• SUPPLIED INFORMATION:
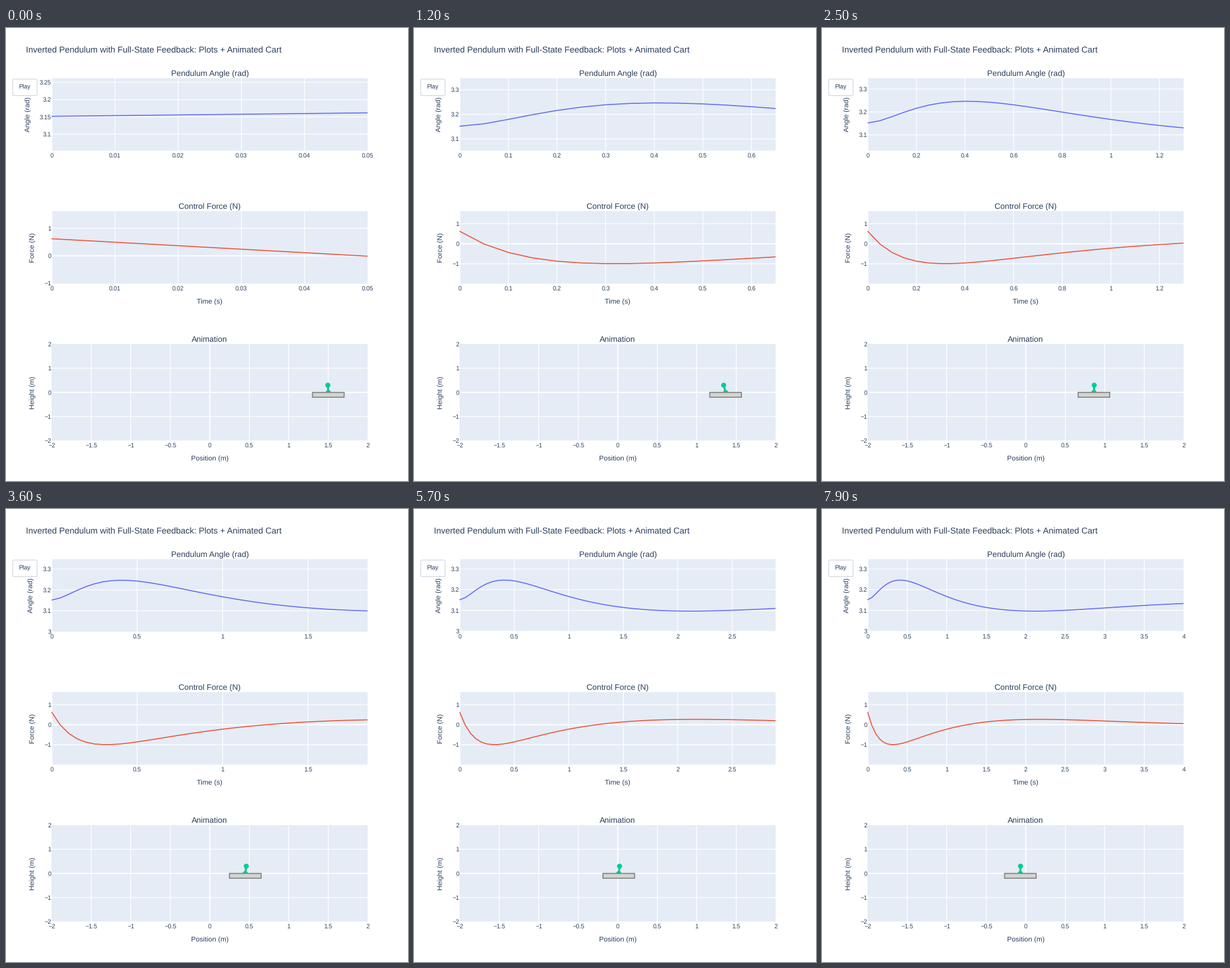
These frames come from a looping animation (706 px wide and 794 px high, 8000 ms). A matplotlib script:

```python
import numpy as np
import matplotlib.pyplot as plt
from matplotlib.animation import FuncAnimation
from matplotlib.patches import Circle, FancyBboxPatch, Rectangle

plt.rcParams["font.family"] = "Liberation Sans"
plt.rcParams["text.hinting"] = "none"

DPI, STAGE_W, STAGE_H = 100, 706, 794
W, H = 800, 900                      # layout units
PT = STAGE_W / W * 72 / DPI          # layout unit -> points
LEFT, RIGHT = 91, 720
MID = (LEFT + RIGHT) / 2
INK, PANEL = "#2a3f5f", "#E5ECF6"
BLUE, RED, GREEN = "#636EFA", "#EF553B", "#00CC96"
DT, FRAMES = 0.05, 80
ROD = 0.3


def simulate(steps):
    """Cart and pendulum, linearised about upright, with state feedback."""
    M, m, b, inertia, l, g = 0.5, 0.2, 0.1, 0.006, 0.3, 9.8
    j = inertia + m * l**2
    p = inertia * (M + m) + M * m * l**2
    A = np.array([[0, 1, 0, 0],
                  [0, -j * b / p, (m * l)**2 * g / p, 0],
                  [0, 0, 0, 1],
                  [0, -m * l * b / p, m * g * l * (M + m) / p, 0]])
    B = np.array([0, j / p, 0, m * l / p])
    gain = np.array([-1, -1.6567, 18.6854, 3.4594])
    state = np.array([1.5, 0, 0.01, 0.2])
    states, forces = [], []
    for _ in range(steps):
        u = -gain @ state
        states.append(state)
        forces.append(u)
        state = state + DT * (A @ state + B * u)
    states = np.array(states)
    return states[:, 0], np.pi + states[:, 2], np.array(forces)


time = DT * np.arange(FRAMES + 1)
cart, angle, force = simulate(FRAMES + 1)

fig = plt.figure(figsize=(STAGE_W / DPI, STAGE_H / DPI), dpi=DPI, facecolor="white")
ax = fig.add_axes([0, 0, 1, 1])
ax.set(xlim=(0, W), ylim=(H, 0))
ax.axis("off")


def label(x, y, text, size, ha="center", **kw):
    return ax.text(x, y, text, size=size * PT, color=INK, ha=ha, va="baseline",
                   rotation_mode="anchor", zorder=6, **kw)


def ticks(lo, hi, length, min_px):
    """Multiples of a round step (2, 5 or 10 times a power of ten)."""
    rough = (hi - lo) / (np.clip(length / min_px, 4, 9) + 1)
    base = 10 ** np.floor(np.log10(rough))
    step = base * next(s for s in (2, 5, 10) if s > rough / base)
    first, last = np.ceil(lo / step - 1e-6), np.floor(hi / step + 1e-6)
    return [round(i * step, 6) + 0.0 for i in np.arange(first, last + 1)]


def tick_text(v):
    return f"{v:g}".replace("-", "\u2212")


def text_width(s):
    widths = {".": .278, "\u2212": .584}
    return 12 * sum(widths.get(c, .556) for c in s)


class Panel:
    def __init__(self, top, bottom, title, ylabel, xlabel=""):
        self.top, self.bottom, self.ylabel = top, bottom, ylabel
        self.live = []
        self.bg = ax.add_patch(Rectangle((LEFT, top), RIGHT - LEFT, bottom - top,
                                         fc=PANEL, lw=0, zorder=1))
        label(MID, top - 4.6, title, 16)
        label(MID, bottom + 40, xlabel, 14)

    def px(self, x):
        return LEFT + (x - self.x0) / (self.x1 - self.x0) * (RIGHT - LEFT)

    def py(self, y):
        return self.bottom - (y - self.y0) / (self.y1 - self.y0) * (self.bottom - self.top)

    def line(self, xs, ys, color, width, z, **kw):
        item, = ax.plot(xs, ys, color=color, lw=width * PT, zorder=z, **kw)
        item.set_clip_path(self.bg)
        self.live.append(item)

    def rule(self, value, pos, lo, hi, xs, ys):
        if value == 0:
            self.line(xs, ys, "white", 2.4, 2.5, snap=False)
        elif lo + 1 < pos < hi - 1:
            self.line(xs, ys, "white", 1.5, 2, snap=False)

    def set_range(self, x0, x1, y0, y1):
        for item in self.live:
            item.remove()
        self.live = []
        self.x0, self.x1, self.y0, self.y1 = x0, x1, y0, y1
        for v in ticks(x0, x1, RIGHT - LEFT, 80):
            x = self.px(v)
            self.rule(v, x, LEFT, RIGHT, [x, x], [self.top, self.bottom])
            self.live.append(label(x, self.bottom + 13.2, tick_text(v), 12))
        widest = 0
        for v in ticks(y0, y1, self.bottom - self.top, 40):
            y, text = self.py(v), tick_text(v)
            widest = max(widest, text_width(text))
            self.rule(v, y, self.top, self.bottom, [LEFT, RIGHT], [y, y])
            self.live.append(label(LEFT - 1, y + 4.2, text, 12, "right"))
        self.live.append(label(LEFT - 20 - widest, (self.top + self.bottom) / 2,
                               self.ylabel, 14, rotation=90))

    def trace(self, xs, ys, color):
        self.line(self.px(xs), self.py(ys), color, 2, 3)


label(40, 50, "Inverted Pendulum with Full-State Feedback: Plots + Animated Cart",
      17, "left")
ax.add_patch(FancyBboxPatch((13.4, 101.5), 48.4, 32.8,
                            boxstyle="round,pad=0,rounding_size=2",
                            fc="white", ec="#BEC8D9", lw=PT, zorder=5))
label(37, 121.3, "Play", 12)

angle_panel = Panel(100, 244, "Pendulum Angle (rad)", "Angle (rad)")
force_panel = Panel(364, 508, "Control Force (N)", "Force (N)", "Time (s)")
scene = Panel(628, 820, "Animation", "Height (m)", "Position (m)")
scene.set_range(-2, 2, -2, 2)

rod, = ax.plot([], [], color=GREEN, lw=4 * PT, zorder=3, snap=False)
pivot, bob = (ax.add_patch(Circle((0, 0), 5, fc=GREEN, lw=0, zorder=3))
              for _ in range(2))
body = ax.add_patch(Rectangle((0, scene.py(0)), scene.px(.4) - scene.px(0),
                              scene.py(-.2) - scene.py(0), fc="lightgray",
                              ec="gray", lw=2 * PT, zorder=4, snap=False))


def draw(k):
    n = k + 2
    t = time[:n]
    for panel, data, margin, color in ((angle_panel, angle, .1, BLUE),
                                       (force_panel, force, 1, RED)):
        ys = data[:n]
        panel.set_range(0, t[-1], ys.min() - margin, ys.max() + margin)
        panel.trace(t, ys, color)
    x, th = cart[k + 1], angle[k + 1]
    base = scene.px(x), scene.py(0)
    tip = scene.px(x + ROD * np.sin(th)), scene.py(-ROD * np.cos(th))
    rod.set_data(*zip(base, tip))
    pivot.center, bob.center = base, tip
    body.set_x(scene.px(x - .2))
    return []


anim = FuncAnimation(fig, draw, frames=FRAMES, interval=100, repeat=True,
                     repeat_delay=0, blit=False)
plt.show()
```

--

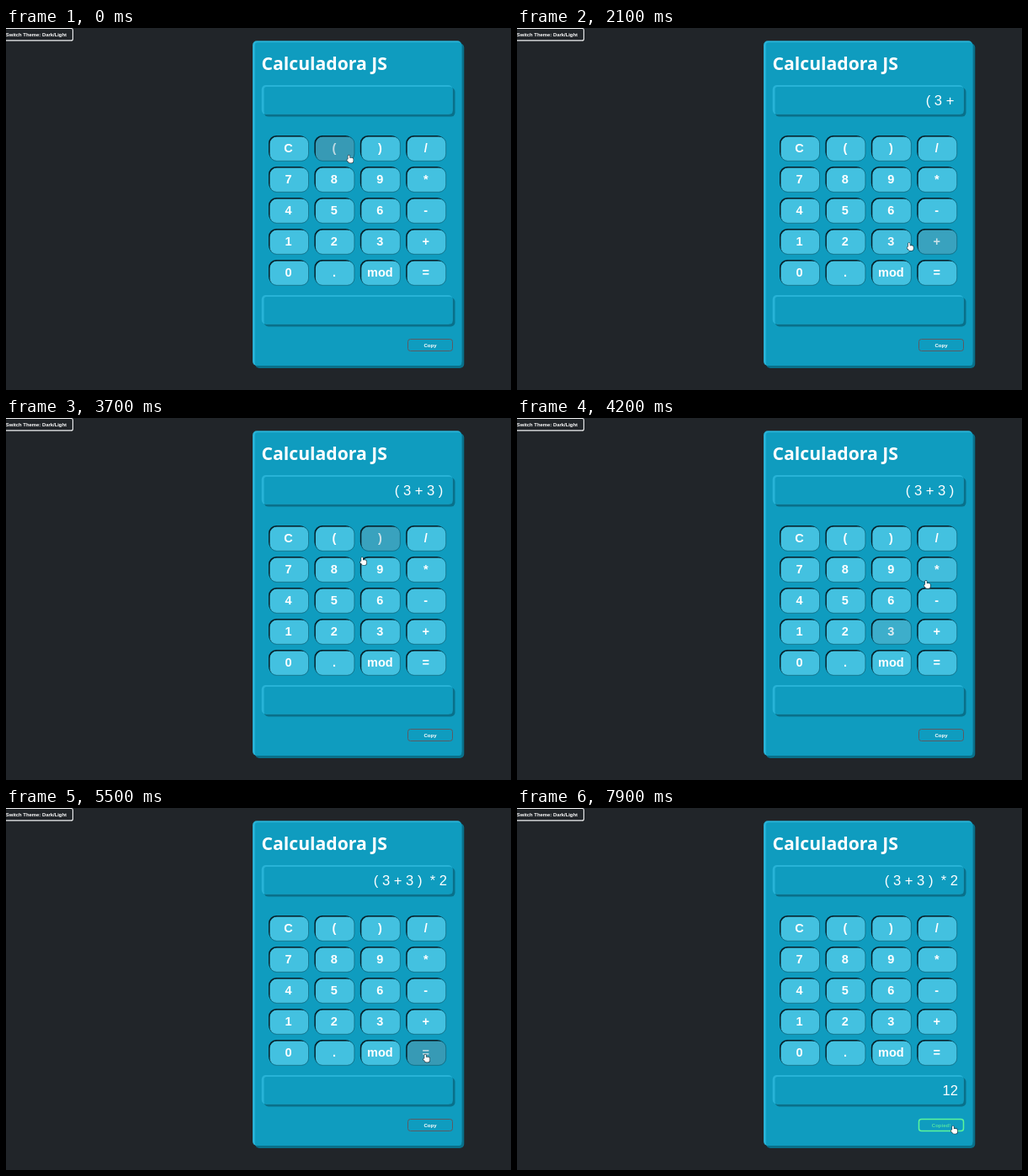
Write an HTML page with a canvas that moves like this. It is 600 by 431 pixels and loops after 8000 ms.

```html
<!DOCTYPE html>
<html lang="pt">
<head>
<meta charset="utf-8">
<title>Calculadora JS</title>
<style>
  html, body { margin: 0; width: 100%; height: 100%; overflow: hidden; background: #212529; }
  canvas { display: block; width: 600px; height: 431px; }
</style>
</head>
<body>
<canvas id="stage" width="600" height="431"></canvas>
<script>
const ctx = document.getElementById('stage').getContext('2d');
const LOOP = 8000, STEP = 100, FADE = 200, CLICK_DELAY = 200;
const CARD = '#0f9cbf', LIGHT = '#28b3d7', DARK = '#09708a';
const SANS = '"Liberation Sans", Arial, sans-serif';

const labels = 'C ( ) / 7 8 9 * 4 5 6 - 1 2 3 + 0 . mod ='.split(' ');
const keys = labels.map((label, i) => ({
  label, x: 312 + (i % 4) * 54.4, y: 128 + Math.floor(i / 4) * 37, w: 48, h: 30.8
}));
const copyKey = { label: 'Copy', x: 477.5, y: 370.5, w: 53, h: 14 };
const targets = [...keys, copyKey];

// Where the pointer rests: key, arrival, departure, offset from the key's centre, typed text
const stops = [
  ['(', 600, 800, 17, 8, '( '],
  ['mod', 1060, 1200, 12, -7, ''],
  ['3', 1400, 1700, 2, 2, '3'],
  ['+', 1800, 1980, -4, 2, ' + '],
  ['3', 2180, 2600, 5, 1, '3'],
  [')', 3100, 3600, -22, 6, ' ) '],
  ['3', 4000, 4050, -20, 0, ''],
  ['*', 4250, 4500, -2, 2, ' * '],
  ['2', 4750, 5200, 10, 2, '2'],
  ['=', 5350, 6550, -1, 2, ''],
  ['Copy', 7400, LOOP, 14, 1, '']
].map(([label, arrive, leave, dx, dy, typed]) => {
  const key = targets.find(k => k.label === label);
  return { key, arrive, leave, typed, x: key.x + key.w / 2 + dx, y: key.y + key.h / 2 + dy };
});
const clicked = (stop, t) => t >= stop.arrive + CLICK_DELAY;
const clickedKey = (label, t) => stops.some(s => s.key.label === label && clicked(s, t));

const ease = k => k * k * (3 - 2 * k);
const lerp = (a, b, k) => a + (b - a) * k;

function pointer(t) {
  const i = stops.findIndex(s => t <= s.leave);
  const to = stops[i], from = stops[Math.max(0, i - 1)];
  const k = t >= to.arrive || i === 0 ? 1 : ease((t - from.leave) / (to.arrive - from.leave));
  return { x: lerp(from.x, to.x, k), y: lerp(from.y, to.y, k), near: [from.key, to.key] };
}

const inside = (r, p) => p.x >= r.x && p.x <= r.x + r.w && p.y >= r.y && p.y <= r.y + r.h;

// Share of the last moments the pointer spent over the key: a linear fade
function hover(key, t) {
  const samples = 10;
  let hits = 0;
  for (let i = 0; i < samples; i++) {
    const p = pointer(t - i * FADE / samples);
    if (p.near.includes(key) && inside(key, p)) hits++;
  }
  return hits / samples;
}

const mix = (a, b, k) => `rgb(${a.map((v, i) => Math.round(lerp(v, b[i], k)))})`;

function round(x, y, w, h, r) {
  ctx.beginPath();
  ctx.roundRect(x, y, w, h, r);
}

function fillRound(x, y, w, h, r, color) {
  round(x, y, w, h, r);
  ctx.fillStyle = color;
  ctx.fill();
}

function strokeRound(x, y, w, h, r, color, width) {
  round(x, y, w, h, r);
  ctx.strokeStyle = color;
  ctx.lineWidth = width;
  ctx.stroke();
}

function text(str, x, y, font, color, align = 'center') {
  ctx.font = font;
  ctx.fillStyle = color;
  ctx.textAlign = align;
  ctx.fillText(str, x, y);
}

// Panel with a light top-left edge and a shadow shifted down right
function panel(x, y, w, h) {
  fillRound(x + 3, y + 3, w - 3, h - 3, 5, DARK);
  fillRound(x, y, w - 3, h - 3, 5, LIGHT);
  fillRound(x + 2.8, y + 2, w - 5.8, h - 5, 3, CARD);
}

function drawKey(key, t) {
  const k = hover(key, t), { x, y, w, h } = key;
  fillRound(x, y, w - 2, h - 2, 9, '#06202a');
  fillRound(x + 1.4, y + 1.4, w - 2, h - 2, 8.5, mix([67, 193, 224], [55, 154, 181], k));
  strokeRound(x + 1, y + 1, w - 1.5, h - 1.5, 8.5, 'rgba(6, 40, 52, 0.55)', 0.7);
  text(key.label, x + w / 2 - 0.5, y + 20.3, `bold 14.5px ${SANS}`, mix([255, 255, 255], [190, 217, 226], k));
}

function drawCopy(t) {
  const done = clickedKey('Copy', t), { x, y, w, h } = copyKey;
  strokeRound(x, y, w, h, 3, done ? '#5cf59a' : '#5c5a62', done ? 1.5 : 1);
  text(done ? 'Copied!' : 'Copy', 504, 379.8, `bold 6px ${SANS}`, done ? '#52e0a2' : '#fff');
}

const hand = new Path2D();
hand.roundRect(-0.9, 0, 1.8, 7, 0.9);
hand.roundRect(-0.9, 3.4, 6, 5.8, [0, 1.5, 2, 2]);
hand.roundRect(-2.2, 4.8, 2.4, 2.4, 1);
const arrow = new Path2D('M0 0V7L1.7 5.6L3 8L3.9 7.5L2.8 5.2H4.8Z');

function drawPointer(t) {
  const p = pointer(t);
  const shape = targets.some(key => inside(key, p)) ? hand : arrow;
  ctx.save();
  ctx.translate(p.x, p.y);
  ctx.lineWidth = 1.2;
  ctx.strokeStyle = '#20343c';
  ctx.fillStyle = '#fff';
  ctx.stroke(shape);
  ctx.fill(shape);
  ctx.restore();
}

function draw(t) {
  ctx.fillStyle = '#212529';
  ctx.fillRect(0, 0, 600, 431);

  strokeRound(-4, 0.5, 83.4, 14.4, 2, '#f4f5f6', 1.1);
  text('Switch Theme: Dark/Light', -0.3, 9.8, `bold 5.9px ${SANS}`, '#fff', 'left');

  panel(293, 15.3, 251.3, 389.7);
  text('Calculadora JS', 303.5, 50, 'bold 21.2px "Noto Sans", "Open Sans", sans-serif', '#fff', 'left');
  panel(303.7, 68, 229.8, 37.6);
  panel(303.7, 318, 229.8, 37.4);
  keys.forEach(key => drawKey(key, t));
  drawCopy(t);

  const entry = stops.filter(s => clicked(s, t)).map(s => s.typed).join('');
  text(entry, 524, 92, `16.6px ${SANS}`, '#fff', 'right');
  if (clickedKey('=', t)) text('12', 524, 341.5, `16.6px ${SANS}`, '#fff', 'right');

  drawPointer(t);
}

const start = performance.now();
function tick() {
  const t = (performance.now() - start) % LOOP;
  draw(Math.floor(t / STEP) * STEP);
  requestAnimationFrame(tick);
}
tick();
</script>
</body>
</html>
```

...

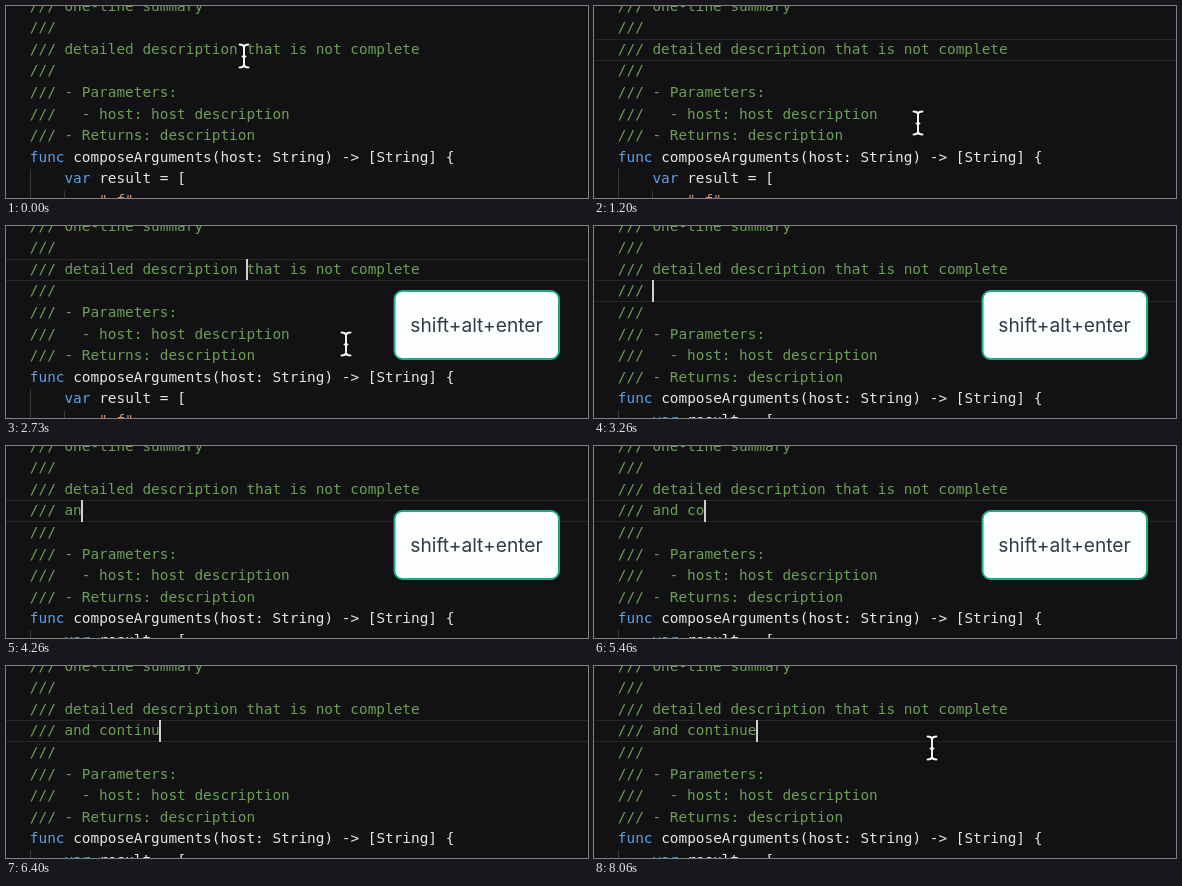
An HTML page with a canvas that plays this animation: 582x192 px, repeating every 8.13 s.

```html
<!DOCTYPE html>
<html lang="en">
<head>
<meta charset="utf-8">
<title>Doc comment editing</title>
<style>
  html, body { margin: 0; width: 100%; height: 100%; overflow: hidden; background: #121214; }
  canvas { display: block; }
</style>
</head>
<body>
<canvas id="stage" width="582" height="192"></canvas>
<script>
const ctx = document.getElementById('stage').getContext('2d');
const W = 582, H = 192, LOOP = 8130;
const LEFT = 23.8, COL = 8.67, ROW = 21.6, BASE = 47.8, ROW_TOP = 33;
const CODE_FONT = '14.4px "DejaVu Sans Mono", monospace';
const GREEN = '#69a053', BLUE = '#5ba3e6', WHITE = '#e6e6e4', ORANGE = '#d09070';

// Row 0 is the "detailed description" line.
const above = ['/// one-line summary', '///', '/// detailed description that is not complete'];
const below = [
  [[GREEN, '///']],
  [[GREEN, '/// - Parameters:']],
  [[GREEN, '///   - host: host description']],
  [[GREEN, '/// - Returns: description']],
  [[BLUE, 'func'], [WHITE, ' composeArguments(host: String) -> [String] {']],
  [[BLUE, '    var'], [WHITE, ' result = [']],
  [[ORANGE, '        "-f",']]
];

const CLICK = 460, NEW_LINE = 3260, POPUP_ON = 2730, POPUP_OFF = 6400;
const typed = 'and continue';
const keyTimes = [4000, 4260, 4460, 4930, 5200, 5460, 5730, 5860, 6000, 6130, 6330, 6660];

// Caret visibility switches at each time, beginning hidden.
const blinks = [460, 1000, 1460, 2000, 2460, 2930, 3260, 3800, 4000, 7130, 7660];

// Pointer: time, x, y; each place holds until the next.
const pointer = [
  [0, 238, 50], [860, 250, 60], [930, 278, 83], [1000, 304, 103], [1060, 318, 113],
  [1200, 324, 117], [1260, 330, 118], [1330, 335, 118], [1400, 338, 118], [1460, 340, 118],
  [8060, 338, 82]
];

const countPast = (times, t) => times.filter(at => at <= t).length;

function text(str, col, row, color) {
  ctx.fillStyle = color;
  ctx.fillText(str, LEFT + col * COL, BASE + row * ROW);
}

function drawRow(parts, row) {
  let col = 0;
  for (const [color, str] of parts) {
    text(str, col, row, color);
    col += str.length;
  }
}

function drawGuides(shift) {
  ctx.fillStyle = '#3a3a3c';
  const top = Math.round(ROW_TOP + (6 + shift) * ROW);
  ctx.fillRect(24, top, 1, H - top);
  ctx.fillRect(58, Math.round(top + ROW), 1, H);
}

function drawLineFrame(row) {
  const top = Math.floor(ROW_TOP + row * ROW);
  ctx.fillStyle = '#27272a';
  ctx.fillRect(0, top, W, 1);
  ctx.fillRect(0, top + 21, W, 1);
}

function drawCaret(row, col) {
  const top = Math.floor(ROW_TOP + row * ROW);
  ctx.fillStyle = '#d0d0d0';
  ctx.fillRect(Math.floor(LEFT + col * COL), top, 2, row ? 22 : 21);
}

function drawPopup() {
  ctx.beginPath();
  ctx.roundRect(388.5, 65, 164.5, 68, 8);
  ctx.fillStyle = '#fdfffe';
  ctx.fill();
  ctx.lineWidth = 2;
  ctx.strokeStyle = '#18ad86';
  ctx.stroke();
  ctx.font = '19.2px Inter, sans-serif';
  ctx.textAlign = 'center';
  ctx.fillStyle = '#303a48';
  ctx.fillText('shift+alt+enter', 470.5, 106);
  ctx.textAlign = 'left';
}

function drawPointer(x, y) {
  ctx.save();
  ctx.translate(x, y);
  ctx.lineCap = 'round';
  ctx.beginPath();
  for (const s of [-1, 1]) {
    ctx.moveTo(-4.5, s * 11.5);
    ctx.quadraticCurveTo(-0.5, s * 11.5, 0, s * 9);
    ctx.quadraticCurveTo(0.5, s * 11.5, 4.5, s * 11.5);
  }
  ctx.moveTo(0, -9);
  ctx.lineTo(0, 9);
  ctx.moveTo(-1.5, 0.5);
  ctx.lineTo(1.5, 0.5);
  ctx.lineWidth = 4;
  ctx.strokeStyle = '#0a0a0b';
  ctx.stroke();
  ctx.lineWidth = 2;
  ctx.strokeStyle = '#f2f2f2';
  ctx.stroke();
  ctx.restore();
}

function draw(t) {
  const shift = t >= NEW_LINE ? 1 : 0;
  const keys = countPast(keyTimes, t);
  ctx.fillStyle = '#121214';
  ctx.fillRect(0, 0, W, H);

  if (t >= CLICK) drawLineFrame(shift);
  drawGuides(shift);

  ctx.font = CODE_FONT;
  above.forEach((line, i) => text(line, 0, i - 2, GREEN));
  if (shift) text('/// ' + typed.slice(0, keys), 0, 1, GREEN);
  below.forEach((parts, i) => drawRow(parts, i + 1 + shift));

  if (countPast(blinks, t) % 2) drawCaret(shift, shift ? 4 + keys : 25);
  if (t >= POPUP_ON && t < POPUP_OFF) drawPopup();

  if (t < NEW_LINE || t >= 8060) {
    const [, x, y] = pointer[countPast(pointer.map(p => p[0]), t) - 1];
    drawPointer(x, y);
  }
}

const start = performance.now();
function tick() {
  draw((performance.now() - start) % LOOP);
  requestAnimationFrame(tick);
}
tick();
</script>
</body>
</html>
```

• YOUR GOAL: Filter the lines above so that only those with the string "append" remain, then copy them.

• OUTPUT BELOW:
        states.append(state)
        forces.append(u)
        self.live.append(item)
            self.live.append(label(x, self.bottom + 13.2, tick_text(v), 12))
            self.live.append(label(LEFT - 1, y + 4.2, text, 12, "right"))
        self.live.append(label(LEFT - 20 - widest, (self.top + self.bottom) / 2,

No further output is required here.